Lodise TP, Lomaestro B, Graves J, Drusano GL: Larger vancomycin doses (at least four grams per day) are associated with an increased incidence of nephrotoxicity. Antimicrob Agents Chemother. 2008, 52: 1330-1336. 10.1128/AAC.01602-07.
The pre-publication history for this paper can be accessed here:http://www.biomedcentral.com/2050-6511/14/12/prepub
Drs. CA and RH were supported by Grant Number KL2RR024983, titled, “North and Central Texas Clinical and Translational Science Initiative” (Milton Packer, M.D., PI) from the National Center for Research Resources (NCRR), a component of the National Institutes of Health (NIH), and NIH Roadmap for Medical Research, and its contents are solely the responsibility of the authors and do not necessarily represent the official views of the NCRR or NIH. Information on NCRR is available at http://www.nih.gov/about/almanac/archive/2003/organization/NCRR.htm. Information on Re-engineering the Clinical Research Enterprise can be obtained from http://or.org/pdf/NIH_Roadmap-ClinicalResearch.pdf. Dr. CF was supported by National Institutes of Health grant KL2RR025766.
Presented in part at the 2010 Society of Critical Care Medicine’s 39th Critical Care Congress (Abstract #956) and at the Infectious Diseases Society of America 2010 Annual Meeting (Abstract #288).
Grant funding from AstraZeneca, Ortho-McNeil Janssen, and Pfizer: CRF. Scientific Advisory Board for Tibotec Therapeutics and Gilead Sciences: RJB. None: RGH, CAA, CAG, KKH, KAH, NAF, SDB, TB.
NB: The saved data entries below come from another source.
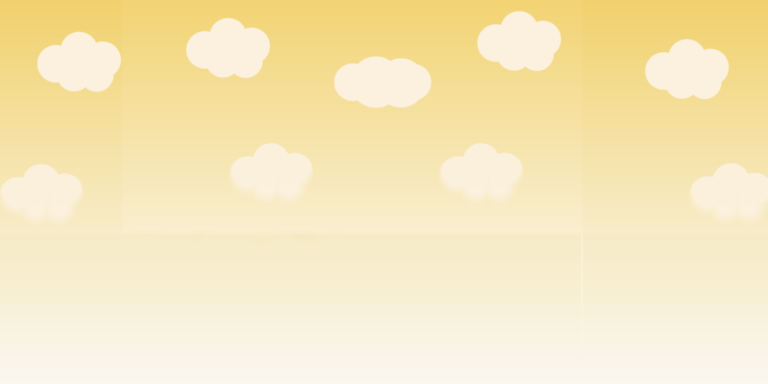
Give the GLSL for this background, as a Shadertoy shader.

```glsl
float circle(vec2 p, vec2 center, float radius) {
    return length(p - center) - radius;
}

float puffyCloud(vec2 p) {
    float d = circle(p, vec2(-0.060, -0.005), 0.049);
    d = min(d, circle(p, vec2(0.0, 0.029), 0.049));
    d = min(d, circle(p, vec2(0.061, 0.005), 0.048));
    d = min(d, circle(p, vec2(-0.013, -0.031), 0.046));
    return min(d, circle(p, vec2(0.046, -0.034), 0.044));
}

float wideCloud(vec2 p) {
    float d = circle(p, vec2(-0.076, 0.0), 0.049);
    d = min(d, circle(p, vec2(-0.016, 0.0), 0.067));
    d = min(d, circle(p, vec2(0.049, -0.002), 0.064));
    return min(d, circle(p, vec2(0.080, 0.0), 0.048));
}

vec2 gradientAt(vec2 cell) {
    float angle = 6.2832 * fract(sin(dot(cell, vec2(127.1, 311.7))) * 4375.5);
    return vec2(cos(angle), sin(angle));
}

float gradientNoise(vec2 p) {
    vec2 i = floor(p), f = fract(p), u = f * f * (3.0 - 2.0 * f);
    vec2 e = vec2(1.0, 0.0);
    float low = mix(dot(gradientAt(i), f), dot(gradientAt(i + e), f - e), u.x);
    float high = mix(dot(gradientAt(i + e.yx), f - e.yx),
                     dot(gradientAt(i + 1.0), f - 1.0), u.x);
    return mix(low, high, u.y);
}

// Soft-edged interval from a to b
float band(float x, float a, float b, float soft) {
    return smoothstep(a - soft, a + soft, x) * (1.0 - smoothstep(b - soft, b + soft, x));
}

void mainImage(out vec4 fragColor, in vec2 fragCoord) {
    float pixel = 1.0 / iResolution.y;
    vec2 p = vec2(2.0 * fragCoord.x / iResolution.x, fragCoord.y * pixel);

    // Golden sky fading to a pale ground
    vec3 color = mix(vec3(0.97, 0.925, 0.785), vec3(0.945, 0.82, 0.425),
                     smoothstep(0.0, 1.0, 0.5 + 0.5 * (p.y - 0.4) / 0.6) * 2.0 - 1.0);
    color = mix(vec3(0.97, 0.925, 0.785), vec3(0.945, 0.82, 0.425),
                clamp((p.y - 0.4) / 0.6, 0.0, 1.0));
    color = mix(vec3(0.98, 0.972, 0.955), color, smoothstep(-0.1, 0.4, p.y));

    // Lighter central panel, faint horizon and seam
    float panel = band(p.x, 0.318, 1.516, pixel) * smoothstep(0.385, 0.397, p.y);
    color += panel * vec3(0.005, 0.009, 0.025);
    float horizon = exp(-pow((p.y - 0.382) / 0.012, 2.0));
    float smudge = smoothstep(-0.1, 0.35, gradientNoise(p * vec2(14.0, 30.0)));
    smudge *= band(p.x, 0.36, 0.84, 0.06);
    color -= horizon * (0.2 + smudge) * vec3(0.008, 0.012, 0.025);
    float seam = band(p.x, 1.514, 1.518, pixel) * band(p.y, 0.06, 0.39, 0.03);
    color = mix(color, vec3(0.985, 0.965, 0.91), 0.6 * seam);

    // Crisp upper clouds and lower clouds with hazy bases
    vec2 centers[8] = vec2[8](
        vec2(0.206, 0.839), vec2(0.594, 0.875), vec2(1.352, 0.893), vec2(1.789, 0.820),
        vec2(0.107, 0.495), vec2(0.706, 0.549), vec2(1.253, 0.549), vec2(1.904, 0.497));
    float cover = 1.0 - smoothstep(-pixel, pixel, wideCloud(p - vec2(0.995, 0.786)));
    for (int i = 0; i < 8; i++) {
        vec2 q = p - centers[i];
        float haze = i < 4 ? 0.0 : 0.022 * smoothstep(0.03, -0.04, q.y);
        float shape = 1.0 - smoothstep(-pixel - haze, pixel + 0.3 * haze, puffyCloud(q));
        cover = max(cover, shape * (i < 4 ? 1.0 : 0.94));
    }
    color = mix(color, vec3(0.984, 0.945, 0.872), cover);

    fragColor = vec4(color, 1.0);
}
```
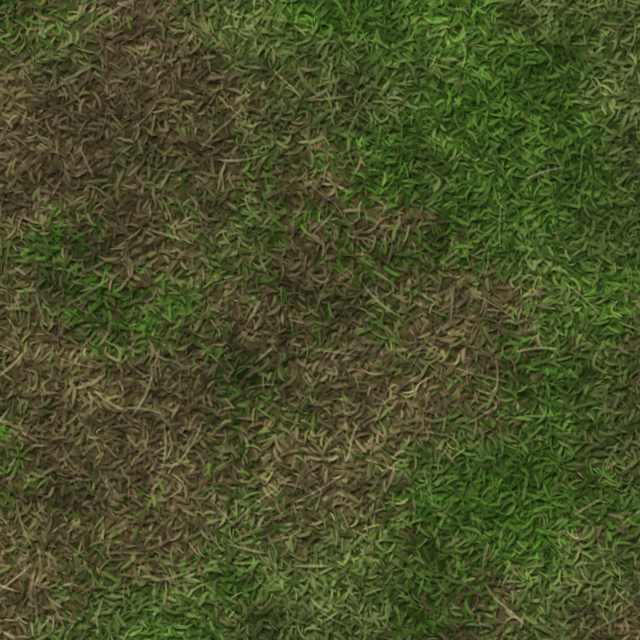
A three.js fragment shader for this texture:

```glsl
varying vec2 vUv;

#define BLADE_LAYERS 8
#define BLADE_CELLS 48.0
#define BLADE_SIZE vec2(0.0185, 0.0043)
#define STRAW_CELLS 11.0
#define STRAW_SIZE vec2(0.05, 0.0034)
#define PATCH_SCALE 3.6
#define SHADOW 0.24
#define DARK_GREEN vec3(0.15, 0.22, 0.07)
#define LIGHT_GREEN vec3(0.46, 0.54, 0.28)
#define DARK_BROWN vec3(0.23, 0.19, 0.12)
#define LIGHT_TAN vec3(0.58, 0.53, 0.38)
#define STRAW vec3(0.60, 0.57, 0.42)

vec4 hash4(vec2 p) {
  vec4 k = vec4(dot(p, vec2(127.1, 311.7)), dot(p, vec2(269.5, 183.3)),
                dot(p, vec2(419.2, 371.9)), dot(p, vec2(97.3, 157.1)));
  return fract(sin(k) * 43758.5453);
}

float noise(vec2 p) {
  vec2 i = floor(p);
  vec2 f = fract(p);
  f = f * f * (3.0 - 2.0 * f);
  float low = mix(hash4(i).x, hash4(i + vec2(1.0, 0.0)).x, f.x);
  float high = mix(hash4(i + vec2(0.0, 1.0)).x, hash4(i + 1.0).x, f.x);
  return mix(low, high, f.y);
}

float fbm(vec2 p) {
  float sum = 0.0;
  float weight = 0.5;
  for (int i = 0; i < 4; i++) {
    sum += weight * noise(p);
    p = p * 2.1 + 17.3;
    weight *= 0.5;
  }
  return sum / 0.9375;
}

// Soft coverage of a bent, tapering blade; size is half length, half width
float bladeMask(vec2 p, vec2 size, float bend) {
  float t = p.x / size.x;
  float width = size.y * (1.0 - 0.6 * t * t);
  float across = abs(p.y - bend * size.x * (t * t - 0.3)) / width;
  return (1.0 - smoothstep(0.05, 1.05, across)) * (1.0 - smoothstep(0.45, 1.0, abs(t)));
}

vec3 bladeColor(vec4 rnd, float dry, float lush) {
  float tone = rnd.x * 0.8 + rnd.y * 0.2;
  vec3 green = mix(DARK_GREEN, LIGHT_GREEN, tone);
  green *= mix(vec3(1.06, 0.98, 1.12), vec3(0.86, 1.03, 0.76), lush);
  vec3 brown = mix(DARK_BROWN, LIGHT_TAN, tone * tone * 0.5 + tone * 0.5);
  return mix(green, brown, smoothstep(-0.3, 0.3, dry - rnd.z));
}

// One blade per jittered cell, each casting a faint shadow below itself
vec3 drawLayer(vec3 col, vec2 uv, float cells, vec2 size, float seed,
               float dry, float lush, float straw) {
  vec2 grid = uv * cells + seed * vec2(0.37, 0.61);
  vec2 home = floor(grid);
  for (int j = -1; j <= 1; j++) {
    for (int i = -1; i <= 1; i++) {
      vec2 cell = home + vec2(float(i), float(j));
      vec4 place = hash4(cell + seed * 13.7);
      vec4 look = hash4(cell + seed * 7.9 + 41.3);
      vec2 p = (grid - cell - place.xy) / cells;
      float angle = place.z * 6.2832;
      mat2 turn = mat2(cos(angle), -sin(angle), sin(angle), cos(angle));
      vec2 scale = size * vec2(mix(0.45, 1.1, place.w), mix(0.65, 1.25, look.w));
      float bend = (look.y - 0.5) * mix(0.8, 0.4, straw);
      float present = mix(1.0, step(look.z, 0.1 + 0.6 * dry), straw);
      float mask = bladeMask(turn * p, scale, bend) * present;
      vec2 below = p + vec2(-0.0018, 0.0036);
      float shade = bladeMask(turn * below, scale * vec2(1.0, 1.3), bend) * present;
      vec3 tint = bladeColor(look, dry, lush);
      tint = mix(tint, STRAW * (0.8 + 0.3 * look.x), straw);
      col *= 1.0 - SHADOW * shade * (1.0 - 0.5 * straw);
      col = mix(col, tint, mask * mix(0.82, 0.25 + 0.4 * look.w, straw));
    }
  }
  return col;
}

void main() {
  // Broad patches of dry and lush turf, drier towards the left
  float patches = fbm(vUv * PATCH_SCALE + 5.2) + 0.24 * (0.5 - vUv.x);
  float dry = mix(0.04, 0.92, smoothstep(0.42, 0.76, patches));
  float lush = smoothstep(0.3, 0.7, fbm(vUv * PATCH_SCALE * 1.7 + 31.8));

  // Shaded thatch under the blades
  float thatch = noise(vUv * 95.0);
  vec3 col = mix(DARK_GREEN, DARK_BROWN, dry) * (0.85 + 0.7 * thatch);

  for (int n = 0; n < BLADE_LAYERS; n++) {
    col = drawLayer(col, vUv, BLADE_CELLS, BLADE_SIZE, float(n) + 1.0, dry, lush, 0.0);
  }

  // Sparse long straws lying on top
  for (int n = 0; n < 2; n++) {
    col = drawLayer(col, vUv, STRAW_CELLS, STRAW_SIZE, float(n) + 21.0, dry, lush, 1.0);
  }

  // Slow changes of light and small shaded clumps
  float light = 0.66 + 0.62 * fbm(vUv * 7.0 + 63.1);
  light += 0.34 * noise(vUv * 34.0 + 11.7);
  gl_FragColor = vec4(col * light, 1.0);
}
```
RGH, CAG, KKH, KAH, SDB, RJB were involved in the study concept and design. RGH, CAG, CAA, CRF were involved in the data analysis and interpretation. RGH, CAG, KKH, KAH, CAA, CRF, NAF, SDB, TB, RJB were involved in the drafting of the manuscript for important intellectual content and had final approval of the manuscript.